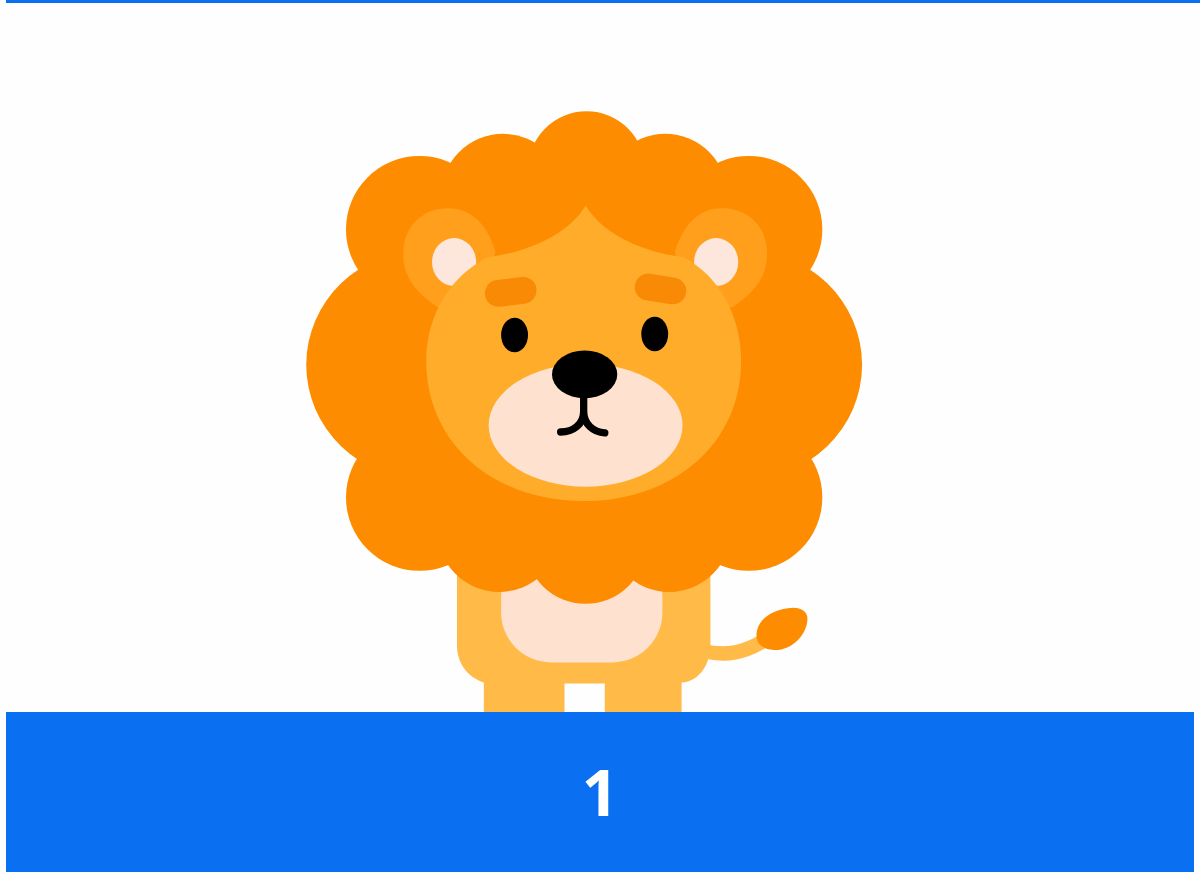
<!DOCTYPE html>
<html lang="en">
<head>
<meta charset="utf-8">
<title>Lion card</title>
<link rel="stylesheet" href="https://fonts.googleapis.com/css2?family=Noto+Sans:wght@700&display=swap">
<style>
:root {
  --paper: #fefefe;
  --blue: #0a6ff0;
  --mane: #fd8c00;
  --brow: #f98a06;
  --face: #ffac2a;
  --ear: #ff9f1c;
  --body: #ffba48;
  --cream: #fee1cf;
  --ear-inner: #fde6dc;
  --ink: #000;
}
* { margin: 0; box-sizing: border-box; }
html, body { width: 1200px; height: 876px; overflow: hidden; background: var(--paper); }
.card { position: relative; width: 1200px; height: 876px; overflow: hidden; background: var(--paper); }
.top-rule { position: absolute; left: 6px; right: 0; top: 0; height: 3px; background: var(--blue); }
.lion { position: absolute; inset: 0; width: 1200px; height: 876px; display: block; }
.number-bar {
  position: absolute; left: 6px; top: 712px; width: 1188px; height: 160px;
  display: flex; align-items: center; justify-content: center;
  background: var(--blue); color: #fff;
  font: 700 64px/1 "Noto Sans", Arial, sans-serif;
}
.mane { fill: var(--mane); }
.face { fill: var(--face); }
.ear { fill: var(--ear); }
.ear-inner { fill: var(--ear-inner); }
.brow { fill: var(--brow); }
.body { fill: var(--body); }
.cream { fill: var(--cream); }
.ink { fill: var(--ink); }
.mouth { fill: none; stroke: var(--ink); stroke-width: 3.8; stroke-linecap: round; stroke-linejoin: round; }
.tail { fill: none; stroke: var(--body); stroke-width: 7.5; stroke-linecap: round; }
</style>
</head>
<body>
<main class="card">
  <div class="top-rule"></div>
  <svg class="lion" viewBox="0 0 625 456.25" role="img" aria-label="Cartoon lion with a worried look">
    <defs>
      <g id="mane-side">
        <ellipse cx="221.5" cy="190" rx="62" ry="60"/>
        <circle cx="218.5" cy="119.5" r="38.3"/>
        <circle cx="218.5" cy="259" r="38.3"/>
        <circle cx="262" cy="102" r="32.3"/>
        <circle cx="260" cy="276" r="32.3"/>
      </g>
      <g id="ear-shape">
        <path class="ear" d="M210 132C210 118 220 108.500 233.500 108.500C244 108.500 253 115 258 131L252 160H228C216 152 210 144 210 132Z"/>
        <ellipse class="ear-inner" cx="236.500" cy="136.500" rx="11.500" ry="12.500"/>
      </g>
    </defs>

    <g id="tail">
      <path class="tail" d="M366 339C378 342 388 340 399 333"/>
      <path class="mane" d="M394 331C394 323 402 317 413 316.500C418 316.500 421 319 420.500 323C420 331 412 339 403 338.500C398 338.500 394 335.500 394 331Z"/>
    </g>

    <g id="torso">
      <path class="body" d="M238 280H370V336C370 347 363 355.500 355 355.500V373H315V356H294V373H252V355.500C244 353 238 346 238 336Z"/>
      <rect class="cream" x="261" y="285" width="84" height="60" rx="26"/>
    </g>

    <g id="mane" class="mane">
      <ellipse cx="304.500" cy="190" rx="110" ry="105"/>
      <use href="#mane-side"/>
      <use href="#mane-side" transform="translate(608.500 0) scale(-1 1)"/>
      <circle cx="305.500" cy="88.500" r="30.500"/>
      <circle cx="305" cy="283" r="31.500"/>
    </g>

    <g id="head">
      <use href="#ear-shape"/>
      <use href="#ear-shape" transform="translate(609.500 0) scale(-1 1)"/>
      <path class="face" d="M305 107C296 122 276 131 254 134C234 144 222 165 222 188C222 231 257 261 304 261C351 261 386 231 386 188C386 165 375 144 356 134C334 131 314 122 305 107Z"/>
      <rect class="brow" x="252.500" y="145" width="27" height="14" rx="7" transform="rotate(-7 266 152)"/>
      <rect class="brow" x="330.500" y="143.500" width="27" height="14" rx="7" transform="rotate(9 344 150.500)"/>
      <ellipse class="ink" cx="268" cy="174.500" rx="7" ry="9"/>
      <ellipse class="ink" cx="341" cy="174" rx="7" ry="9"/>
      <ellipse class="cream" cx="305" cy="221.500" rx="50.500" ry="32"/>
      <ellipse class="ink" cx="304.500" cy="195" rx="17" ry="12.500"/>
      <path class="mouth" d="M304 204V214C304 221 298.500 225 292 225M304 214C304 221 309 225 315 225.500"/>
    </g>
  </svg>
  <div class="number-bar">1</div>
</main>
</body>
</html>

*TASK DIRECTIONS:* All lines of the data that hold "circle" need to be copied.

*WRITTEN ANSWER:*
        <circle cx="218.5" cy="119.5" r="38.3"/>
        <circle cx="218.5" cy="259" r="38.3"/>
        <circle cx="262" cy="102" r="32.3"/>
        <circle cx="260" cy="276" r="32.3"/>
      <circle cx="305.500" cy="88.500" r="30.500"/>
      <circle cx="305" cy="283" r="31.500"/>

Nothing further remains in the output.